Repeat all the lines below exactly, but omit the pictures.

*** Begin section ***

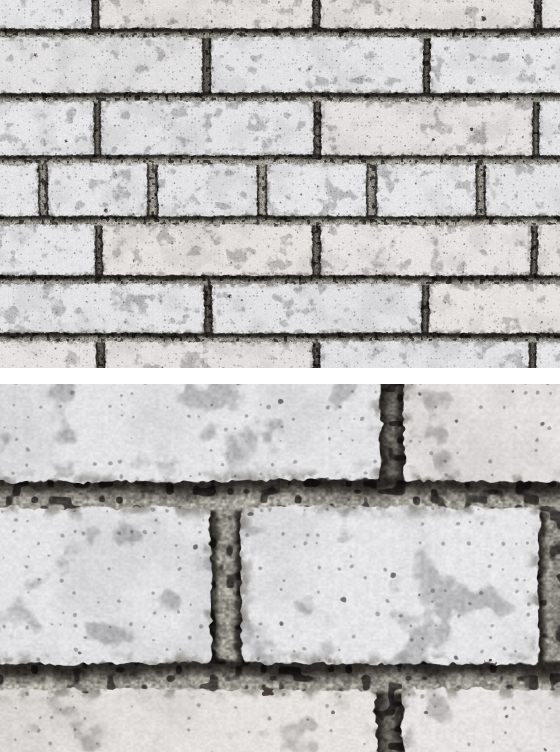
Top, the full canvas; bottom, a detail of the centre.
This texture is drawn by a WebGL 1 fragment shader. Its source:

```glsl
precision highp float;
uniform vec2 u_resolution;

float hash(vec2 p) {
  return fract(sin(dot(p, vec2(127.1, 311.7))) * 43758.5453);
}

float noise(vec2 p) {
  vec2 i = floor(p), f = fract(p);
  f = f * f * (3.0 - 2.0 * f);
  return mix(mix(hash(i), hash(i + vec2(1, 0)), f.x),
             mix(hash(i + vec2(0, 1)), hash(i + vec2(1, 1)), f.x), f.y);
}

float fbm(vec2 p) {
  float sum = 0.0, amp = 0.53;
  for (int i = 0; i < 4; i++) {
    sum += amp * noise(p);
    p = mat2(1.6, 1.2, -1.2, 1.6) * p + 7.3;
    amp *= 0.5;
  }
  return sum;
}

float roundBox(vec2 p, vec2 halfSize, float r) {
  vec2 q = abs(p) - halfSize + r;
  return length(max(q, 0.0)) + min(max(q.x, q.y), 0.0) - r;
}

// Randomly scattered pits, one candidate per grid cell
float pits(vec2 uv, float scale, float chance, float radius, float px) {
  vec2 cell = floor(uv * scale);
  vec2 center = 0.3 + 0.4 * vec2(hash(cell + 3.1), hash(cell + 8.7));
  float r = radius * (0.4 + 0.6 * hash(cell + 5.3));
  float d = length(fract(uv * scale) - center) / scale;
  d += (noise(uv * 350.0) - 0.5) * radius * 0.7;
  return step(hash(cell), chance) * (1.0 - smoothstep(r - px, r + px, d));
}

void main() {
  float px = 1.0 / u_resolution.y;
  vec2 uv = gl_FragCoord.xy * px;

  // Courses grow slightly taller toward the top
  vec2 wall = uv + 0.003 * (vec2(noise(uv * 7.0), noise(uv * 6.0 + 40.0)) - 0.5);
  float course = (sqrt(0.023716 + 0.0092 * (wall.y - 0.084)) - 0.154) / 0.0046;
  float row = floor(course);
  float height = 0.154 + 0.0046 * (row + 0.5);

  // Running bond, with every fourth course laid as headers
  float period = mix(0.586, 0.602, uv.y);
  float along = (wall.x - 0.86) / period;
  float kind = mod(row, 4.0);
  float header = step(1.5, kind) * step(kind, 2.5);
  if (header > 0.5) {
    along = (along - 0.25) * 2.0;
    period *= 0.5;
  } else if (kind < 0.5) {
    along += 0.5;
  }
  vec2 id = vec2(floor(along), row);
  vec2 local = (vec2(fract(along), fract(course)) - 0.5) * vec2(period, height);

  // Brick outline with crumbled edges
  float rnd = hash(id + 17.0);
  vec2 halfSize = 0.5 * vec2(period, height) - vec2(0.0095 + 0.004 * header, 0.0118);
  halfSize.x -= 0.002 * rnd;
  local.x += 0.003 * (hash(id + 4.0) - 0.5);
  float d = roundBox(local, halfSize, 0.005);
  d += 0.006 * (fbm(uv * 65.0) - 0.5) + 0.003 * (noise(uv * 230.0) - 0.5);
  float brickMask = 1.0 - smoothstep(-px, px, d);

  float grain = noise(uv * 300.0);
  float fine = noise(uv * 520.0 + 31.0);
  float stain = fbm(uv * 17.0);

  // Mortar: shaded under each brick, paler on the ledge below
  float joint = floor(course + 0.5);
  float jointY = (fract(course + 0.5) - 0.5) * height;
  float pale = step(1.5, joint) * step(joint, 3.5);
  float ledge = 1.0 - smoothstep(-0.008, 0.006 + 0.003 * pale,
                                 jointY + 0.012 * (fbm(uv * 40.0) - 0.5));
  float inHorizontal = 1.0 - smoothstep(0.012, 0.017, abs(jointY));
  float middle = smoothstep(0.001, 0.010, d) * (0.5 + 0.4 * header);
  float light = mix(middle, ledge, inHorizontal);
  vec3 mortar = mix(vec3(0.14, 0.13, 0.12), vec3(0.53, 0.52, 0.49), light);
  mortar *= 0.65 + 0.45 * grain + 0.35 * fine;
  mortar *= 0.85 + 0.35 * stain + 0.10 * pale;
  mortar *= 1.0 - 0.6 * smoothstep(0.62, 0.8, noise(uv * 130.0 + 9.0));

  // Whitewashed face with a faint tint per brick
  vec3 brick = mix(vec3(0.905, 0.905, 0.915), vec3(0.910, 0.893, 0.880),
                   smoothstep(0.6, 1.0, rnd));
  brick += 0.018 * (hash(id + 9.0) - 0.5);
  brick *= 0.985 + 0.05 * (grain - 0.5) + 0.05 * (fine - 0.5);
  brick -= 0.05 * smoothstep(0.45, 0.75, stain);

  // Grey smudges and grime near the edges
  float smudge = smoothstep(0.60, 0.74, fbm(uv * 32.0 + 50.0));
  brick -= smudge * (0.10 + 0.14 * grain);
  float edge = smoothstep(-0.014, 0.0, d);
  float grime = smoothstep(0.42, 0.72, fbm(uv * 85.0 + 13.0));
  brick = mix(brick, vec3(0.50, 0.49, 0.46), edge * grime * 0.75);

  // Fine pores and a few larger chips
  brick *= 1.0 - 0.28 * pits(uv, 95.0, 0.22, 0.0019, px);
  brick *= 1.0 - 0.50 * pits(uv + 2.7, 38.0, 0.09, 0.0024, px);
  float chip = pits(uv + 5.2, 9.0, 0.10, 0.0065, px);
  brick = mix(brick, vec3(0.20, 0.16, 0.14), chip * 0.85);

  gl_FragColor = vec4(clamp(mix(mortar, brick, brickMask), 0.0, 1.0), 1.0);
}
```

*** End section ***

## Answer area
Top, the full canvas; bottom, a detail of the centre.
This texture is drawn by a WebGL 1 fragment shader. Its source:

```glsl
precision highp float;
uniform vec2 u_resolution;

float hash(vec2 p) {
  return fract(sin(dot(p, vec2(127.1, 311.7))) * 43758.5453);
}

float noise(vec2 p) {
  vec2 i = floor(p), f = fract(p);
  f = f * f * (3.0 - 2.0 * f);
  return mix(mix(hash(i), hash(i + vec2(1, 0)), f.x),
             mix(hash(i + vec2(0, 1)), hash(i + vec2(1, 1)), f.x), f.y);
}

float fbm(vec2 p) {
  float sum = 0.0, amp = 0.53;
  for (int i = 0; i < 4; i++) {
    sum += amp * noise(p);
    p = mat2(1.6, 1.2, -1.2, 1.6) * p + 7.3;
    amp *= 0.5;
  }
  return sum;
}

float roundBox(vec2 p, vec2 halfSize, float r) {
  vec2 q = abs(p) - halfSize + r;
  return length(max(q, 0.0)) + min(max(q.x, q.y), 0.0) - r;
}

// Randomly scattered pits, one candidate per grid cell
float pits(vec2 uv, float scale, float chance, float radius, float px) {
  vec2 cell = floor(uv * scale);
  vec2 center = 0.3 + 0.4 * vec2(hash(cell + 3.1), hash(cell + 8.7));
  float r = radius * (0.4 + 0.6 * hash(cell + 5.3));
  float d = length(fract(uv * scale) - center) / scale;
  d += (noise(uv * 350.0) - 0.5) * radius * 0.7;
  return step(hash(cell), chance) * (1.0 - smoothstep(r - px, r + px, d));
}

void main() {
  float px = 1.0 / u_resolution.y;
  vec2 uv = gl_FragCoord.xy * px;

  // Courses grow slightly taller toward the top
  vec2 wall = uv + 0.003 * (vec2(noise(uv * 7.0), noise(uv * 6.0 + 40.0)) - 0.5);
  float course = (sqrt(0.023716 + 0.0092 * (wall.y - 0.084)) - 0.154) / 0.0046;
  float row = floor(course);
  float height = 0.154 + 0.0046 * (row + 0.5);

  // Running bond, with every fourth course laid as headers
  float period = mix(0.586, 0.602, uv.y);
  float along = (wall.x - 0.86) / period;
  float kind = mod(row, 4.0);
  float header = step(1.5, kind) * step(kind, 2.5);
  if (header > 0.5) {
    along = (along - 0.25) * 2.0;
    period *= 0.5;
  } else if (kind < 0.5) {
    along += 0.5;
  }
  vec2 id = vec2(floor(along), row);
  vec2 local = (vec2(fract(along), fract(course)) - 0.5) * vec2(period, height);

  // Brick outline with crumbled edges
  float rnd = hash(id + 17.0);
  vec2 halfSize = 0.5 * vec2(period, height) - vec2(0.0095 + 0.004 * header, 0.0118);
  halfSize.x -= 0.002 * rnd;
  local.x += 0.003 * (hash(id + 4.0) - 0.5);
  float d = roundBox(local, halfSize, 0.005);
  d += 0.006 * (fbm(uv * 65.0) - 0.5) + 0.003 * (noise(uv * 230.0) - 0.5);
  float brickMask = 1.0 - smoothstep(-px, px, d);

  float grain = noise(uv * 300.0);
  float fine = noise(uv * 520.0 + 31.0);
  float stain = fbm(uv * 17.0);

  // Mortar: shaded under each brick, paler on the ledge below
  float joint = floor(course + 0.5);
  float jointY = (fract(course + 0.5) - 0.5) * height;
  float pale = step(1.5, joint) * step(joint, 3.5);
  float ledge = 1.0 - smoothstep(-0.008, 0.006 + 0.003 * pale,
                                 jointY + 0.012 * (fbm(uv * 40.0) - 0.5));
  float inHorizontal = 1.0 - smoothstep(0.012, 0.017, abs(jointY));
  float middle = smoothstep(0.001, 0.010, d) * (0.5 + 0.4 * header);
  float light = mix(middle, ledge, inHorizontal);
  vec3 mortar = mix(vec3(0.14, 0.13, 0.12), vec3(0.53, 0.52, 0.49), light);
  mortar *= 0.65 + 0.45 * grain + 0.35 * fine;
  mortar *= 0.85 + 0.35 * stain + 0.10 * pale;
  mortar *= 1.0 - 0.6 * smoothstep(0.62, 0.8, noise(uv * 130.0 + 9.0));

  // Whitewashed face with a faint tint per brick
  vec3 brick = mix(vec3(0.905, 0.905, 0.915), vec3(0.910, 0.893, 0.880),
                   smoothstep(0.6, 1.0, rnd));
  brick += 0.018 * (hash(id + 9.0) - 0.5);
  brick *= 0.985 + 0.05 * (grain - 0.5) + 0.05 * (fine - 0.5);
  brick -= 0.05 * smoothstep(0.45, 0.75, stain);

  // Grey smudges and grime near the edges
  float smudge = smoothstep(0.60, 0.74, fbm(uv * 32.0 + 50.0));
  brick -= smudge * (0.10 + 0.14 * grain);
  float edge = smoothstep(-0.014, 0.0, d);
  float grime = smoothstep(0.42, 0.72, fbm(uv * 85.0 + 13.0));
  brick = mix(brick, vec3(0.50, 0.49, 0.46), edge * grime * 0.75);

  // Fine pores and a few larger chips
  brick *= 1.0 - 0.28 * pits(uv, 95.0, 0.22, 0.0019, px);
  brick *= 1.0 - 0.50 * pits(uv + 2.7, 38.0, 0.09, 0.0024, px);
  float chip = pits(uv + 5.2, 9.0, 0.10, 0.0065, px);
  brick = mix(brick, vec3(0.20, 0.16, 0.14), chip * 0.85);

  gl_FragColor = vec4(clamp(mix(mortar, brick, brickMask), 0.0, 1.0), 1.0);
}
```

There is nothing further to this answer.